Inside Seven
Current Issue: September 2014
Employee Spotlight
Local Agencies Liaison Anthony (Tony) Cole says he believes in public service.

by  Judy Gish
Issue Date: 02/2009

District Liaison to Local Agencies lends an ear and expertise to stop problems before they start.

One way that District 7 provides superior customer service is through the District Liaison to Local Agencies, Anthony (Tony) Cole.

Cole considers himself an ombudsman to the agencies; at any given time, he might be called upon to smooth ruffled feathers, provide guidance in working with the Department, or simply absorb their frustration.

His direct supervisor is Local Assistance Office Chief Kirk Cessna and above him is Planning Deputy James McCarthy. “But for much of what I do I actually report directly to (District Director) Doug Failing,” Cole said.

Cole typically gets calls from public works directors, city managers or their staff on issues that can range from the mundane, like trash, graffiti, and signs, to “grey areas” that need further investigation or analysis in order to come up with an acceptable alternative. “And sometimes we have to say no,” he said, “for example, when it comes to matters of safety and liability.” Cole’s involvement helps to keep many issues from escalating to the district director.

A large part of his job involves fieldwork and meetings.

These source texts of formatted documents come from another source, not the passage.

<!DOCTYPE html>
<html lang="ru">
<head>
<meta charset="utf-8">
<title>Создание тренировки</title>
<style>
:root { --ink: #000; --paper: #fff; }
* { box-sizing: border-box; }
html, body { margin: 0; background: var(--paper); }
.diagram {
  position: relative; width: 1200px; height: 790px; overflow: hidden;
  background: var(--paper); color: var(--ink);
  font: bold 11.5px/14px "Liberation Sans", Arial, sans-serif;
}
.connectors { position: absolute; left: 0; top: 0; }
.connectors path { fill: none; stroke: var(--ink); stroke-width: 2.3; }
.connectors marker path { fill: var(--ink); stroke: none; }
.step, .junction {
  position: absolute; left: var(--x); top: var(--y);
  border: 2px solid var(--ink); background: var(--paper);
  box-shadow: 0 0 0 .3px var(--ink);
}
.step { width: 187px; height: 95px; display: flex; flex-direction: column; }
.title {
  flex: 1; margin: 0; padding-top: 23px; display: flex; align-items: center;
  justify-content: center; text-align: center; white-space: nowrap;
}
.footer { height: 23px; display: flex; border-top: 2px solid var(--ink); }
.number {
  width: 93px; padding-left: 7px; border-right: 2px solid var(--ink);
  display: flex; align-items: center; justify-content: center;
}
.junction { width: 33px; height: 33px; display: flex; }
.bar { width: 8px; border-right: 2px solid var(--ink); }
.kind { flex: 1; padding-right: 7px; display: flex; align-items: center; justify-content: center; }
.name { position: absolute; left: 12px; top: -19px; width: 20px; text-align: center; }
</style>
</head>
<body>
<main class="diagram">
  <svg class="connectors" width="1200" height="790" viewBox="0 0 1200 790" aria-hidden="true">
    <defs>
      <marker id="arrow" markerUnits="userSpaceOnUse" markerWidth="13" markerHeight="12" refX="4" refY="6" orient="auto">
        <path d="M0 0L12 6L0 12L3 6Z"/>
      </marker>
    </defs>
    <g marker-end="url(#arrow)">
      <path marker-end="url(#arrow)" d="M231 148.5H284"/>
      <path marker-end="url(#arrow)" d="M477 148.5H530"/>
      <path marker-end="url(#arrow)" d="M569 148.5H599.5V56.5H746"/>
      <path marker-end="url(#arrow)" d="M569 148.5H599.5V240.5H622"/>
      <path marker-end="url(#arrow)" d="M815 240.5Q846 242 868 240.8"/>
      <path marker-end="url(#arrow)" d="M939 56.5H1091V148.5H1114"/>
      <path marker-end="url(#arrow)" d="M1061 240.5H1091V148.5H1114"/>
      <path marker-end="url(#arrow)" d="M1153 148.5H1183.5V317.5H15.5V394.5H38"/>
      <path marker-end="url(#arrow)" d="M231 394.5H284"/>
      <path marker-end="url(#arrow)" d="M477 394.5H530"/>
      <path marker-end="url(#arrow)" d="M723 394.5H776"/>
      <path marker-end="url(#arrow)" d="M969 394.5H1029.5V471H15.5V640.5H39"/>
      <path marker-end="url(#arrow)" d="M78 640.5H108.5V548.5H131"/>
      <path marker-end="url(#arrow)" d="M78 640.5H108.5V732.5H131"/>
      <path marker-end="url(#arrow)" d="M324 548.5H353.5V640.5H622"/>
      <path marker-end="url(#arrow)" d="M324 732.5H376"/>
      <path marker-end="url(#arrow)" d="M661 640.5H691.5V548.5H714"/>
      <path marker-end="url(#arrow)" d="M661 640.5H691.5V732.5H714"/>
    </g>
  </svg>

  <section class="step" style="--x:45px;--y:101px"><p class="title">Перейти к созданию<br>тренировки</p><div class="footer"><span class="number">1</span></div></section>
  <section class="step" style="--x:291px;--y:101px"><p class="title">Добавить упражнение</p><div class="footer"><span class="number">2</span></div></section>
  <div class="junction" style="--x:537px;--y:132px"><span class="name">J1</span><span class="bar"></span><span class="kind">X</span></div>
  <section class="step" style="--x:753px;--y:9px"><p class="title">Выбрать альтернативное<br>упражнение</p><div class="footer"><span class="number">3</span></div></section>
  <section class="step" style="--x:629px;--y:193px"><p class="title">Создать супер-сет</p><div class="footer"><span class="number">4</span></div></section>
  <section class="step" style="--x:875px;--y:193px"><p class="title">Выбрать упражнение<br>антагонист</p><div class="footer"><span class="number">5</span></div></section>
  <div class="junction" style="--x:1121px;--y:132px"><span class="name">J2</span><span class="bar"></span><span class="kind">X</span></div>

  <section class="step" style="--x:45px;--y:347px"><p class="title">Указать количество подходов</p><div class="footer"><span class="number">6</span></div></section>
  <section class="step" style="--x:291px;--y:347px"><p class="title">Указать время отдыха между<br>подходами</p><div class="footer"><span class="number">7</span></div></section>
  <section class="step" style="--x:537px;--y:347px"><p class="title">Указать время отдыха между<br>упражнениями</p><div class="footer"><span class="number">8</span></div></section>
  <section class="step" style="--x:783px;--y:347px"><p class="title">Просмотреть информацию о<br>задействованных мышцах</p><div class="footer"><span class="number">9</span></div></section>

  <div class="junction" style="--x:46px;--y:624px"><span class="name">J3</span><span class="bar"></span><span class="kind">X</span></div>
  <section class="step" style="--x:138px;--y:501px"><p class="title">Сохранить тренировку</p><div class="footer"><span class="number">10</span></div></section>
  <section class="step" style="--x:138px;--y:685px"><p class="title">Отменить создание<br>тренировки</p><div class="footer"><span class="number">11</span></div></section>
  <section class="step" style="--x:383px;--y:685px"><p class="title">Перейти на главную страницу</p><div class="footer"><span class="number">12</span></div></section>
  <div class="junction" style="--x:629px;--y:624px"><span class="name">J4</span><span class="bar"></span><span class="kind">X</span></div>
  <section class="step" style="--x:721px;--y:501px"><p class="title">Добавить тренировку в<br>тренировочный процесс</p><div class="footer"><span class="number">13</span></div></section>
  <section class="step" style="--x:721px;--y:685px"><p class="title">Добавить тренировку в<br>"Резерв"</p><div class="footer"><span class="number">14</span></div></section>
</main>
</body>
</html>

Over the course of a month he generally attends about six sub-regional Council of Government (COG) meetings as well as meetings of their various subcommittees. “The advantage of going to those meetings is that because I am essentially a one man band and I’m covering the 110-plus cities is that the public works directors and city engineers know that I’m going to be there so if they need some face time, that’s a great opportunity to talk to me directly,” Cole said. “That tends to keep me in touch with a lot of the important issues of our local partners.”

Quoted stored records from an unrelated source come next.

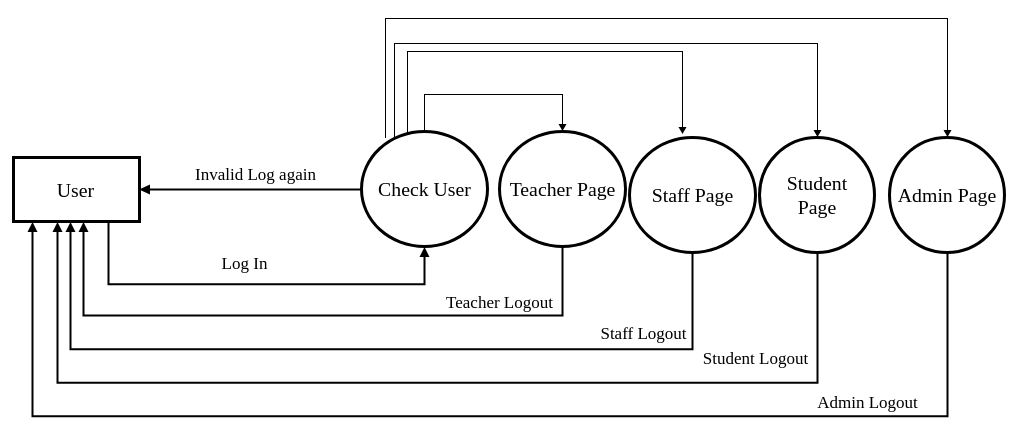
<!DOCTYPE html>
<html lang="en">
<head>
<meta charset="utf-8">
<title>User login data flow</title>
<style>
  :root { --ink: #000; --paper: #fff; }
  * { box-sizing: border-box; }
  body { margin: 0; background: var(--paper); }
  .diagram {
    position: relative;
    width: 1018px;
    height: 437px;
    overflow: hidden;
    background: var(--paper);
    color: var(--ink);
    font-family: "Liberation Serif", "Times New Roman", serif;
  }
  .flows { position: absolute; inset: 0; display: block; }
  .flow { fill: none; stroke: var(--ink); stroke-width: 2; }
  .route { fill: none; stroke: var(--ink); stroke-width: 1; shape-rendering: crispEdges; }
  .node {
    position: absolute;
    display: flex;
    align-items: center;
    justify-content: center;
    border: 3px solid var(--ink);
    background: var(--paper);
    font-size: 19.8px;
    line-height: 24px;
    text-align: center;
    white-space: nowrap;
  }
  .process { width: 129px; height: 118px; border-radius: 50%; }
  .narrow { width: 118px; }
  .user { left: 12px; top: 156px; width: 129px; height: 67px; padding-right: 2px; }
  .check { left: 360px; top: 130px; }
  .teacher { left: 498px; top: 130px; }
  .staff { left: 628px; top: 136px; }
  .student { left: 758px; top: 136px; }
  .admin { left: 888px; top: 136px; }
  .label {
    position: absolute;
    margin: 0;
    font-size: 17px;
    line-height: 20px;
    white-space: nowrap;
    transform: translateX(-50%);
  }
  .invalid { left: 255.5px; top: 165px; }
  .login { left: 244.5px; top: 254px; }
  .teacher-out { left: 499.5px; top: 293px; }
  .staff-out { left: 643.5px; top: 324px; }
  .student-out { left: 755.5px; top: 349px; }
  .admin-out { left: 867.5px; top: 393px; }
</style>
</head>
<body>
<main class="diagram">
  <div class="node user">User</div>
  <div class="node process check">Check User</div>
  <div class="node process teacher">Teacher Page</div>
  <div class="node process staff">Staff Page</div>
  <div class="node process narrow student">Student<br>Page</div>
  <div class="node process narrow admin">Admin Page</div>

  <svg class="flows" width="1018" height="437" viewBox="0 0 1018 437" aria-hidden="true">
    <defs>
      <polygon id="arrow-up" points="0,0 5,10 -5,10"/>
      <polygon id="arrow-down" points="0,0 -4,-7 4,-7"/>
    </defs>

    <g class="route">
      <polyline points="385.5,138 385.5,18.5 947.5,18.5 947.5,132"/>
      <polyline points="394.5,137 394.5,43.5 817.5,43.5 817.5,132"/>
      <polyline points="407.5,133 407.5,51.5 682.5,51.5 682.5,129"/>
      <polyline points="424.5,131 424.5,94.5 562.5,94.5 562.5,126"/>
    </g>
    <use href="#arrow-down" x="947.5" y="137"/>
    <use href="#arrow-down" x="817.5" y="137"/>
    <use href="#arrow-down" x="682.5" y="134"/>
    <use href="#arrow-down" x="562.5" y="131"/>

    <g class="flow">
      <line x1="361" y1="189.5" x2="148" y2="189.5"/>
      <polyline points="108.5,222 108.5,284.2 424.5,284.2 424.5,255"/>
      <polyline points="562.5,247 562.5,315.5 83.5,315.5 83.5,230"/>
      <polyline points="692.5,253 692.5,349.2 70.5,349.2 70.5,230"/>
      <polyline points="817.5,253 817.5,382.8 57.5,382.8 57.5,230"/>
      <polyline points="947.5,253 947.5,416.2 32.5,416.2 32.5,230"/>
    </g>
    <polygon points="139,189.5 150,184.5 150,194.5"/>
    <use href="#arrow-up" x="424.5" y="247"/>
    <use href="#arrow-up" x="83.5" y="222"/>
    <use href="#arrow-up" x="70.5" y="222"/>
    <use href="#arrow-up" x="57.5" y="222"/>
    <use href="#arrow-up" x="32.5" y="222"/>
  </svg>

  <p class="label invalid">Invalid Log again</p>
  <p class="label login">Log In</p>
  <p class="label teacher-out">Teacher Logout</p>
  <p class="label staff-out">Staff Logout</p>
  <p class="label student-out">Student Logout</p>
  <p class="label admin-out">Admin Logout</p>
</main>
</body>
</html>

“This position is unique to all of Caltrans and is a compliment to our directors that they thought enough of the benefits to dedicate an employee full-time to this task,” Cole said.

Caltrans and Cole go way back—to 1970, where he started as a Junior Right of Way Agent with the Division of Highways. Later, he transferred into the earliest version of Environmental Planning, where he worked for eight years, until graduate school and the private sector called him away. “But I kind of missed what I was doing here,” Cole said, “so I returned.”

While working as an Associate Transportation Planner, Cole was asked to manage the Government Affairs office, then under the Executive Division. “I did that for a couple of years and really quite enjoyed it, but it was woefully understaffed and it was very difficult to keep on top of demands of elected officials,” he said. But Cole was able to do so much there that when the then-District Director went to visit an elected official he was asked, “Do you work for Tony Cole?”

His visibility and effectiveness made him an obvious choice for the liaison position when it was developed. “I had gotten to know a lot of people throughout the district and I’m a chatty, easygoing kind of guy,” he said. “In my experience, personal interaction goes a long way towards getting people to be more accommodating to each other.”

It’s important to Cole that the Department be thought well of and that we be as cooperative as possible with the public and the agencies we deal with. “I love Caltrans. I tell people that I bleed Caltrans orange,” he said. “And I’ve found that it’s generally low level things that keep our local partners happy.”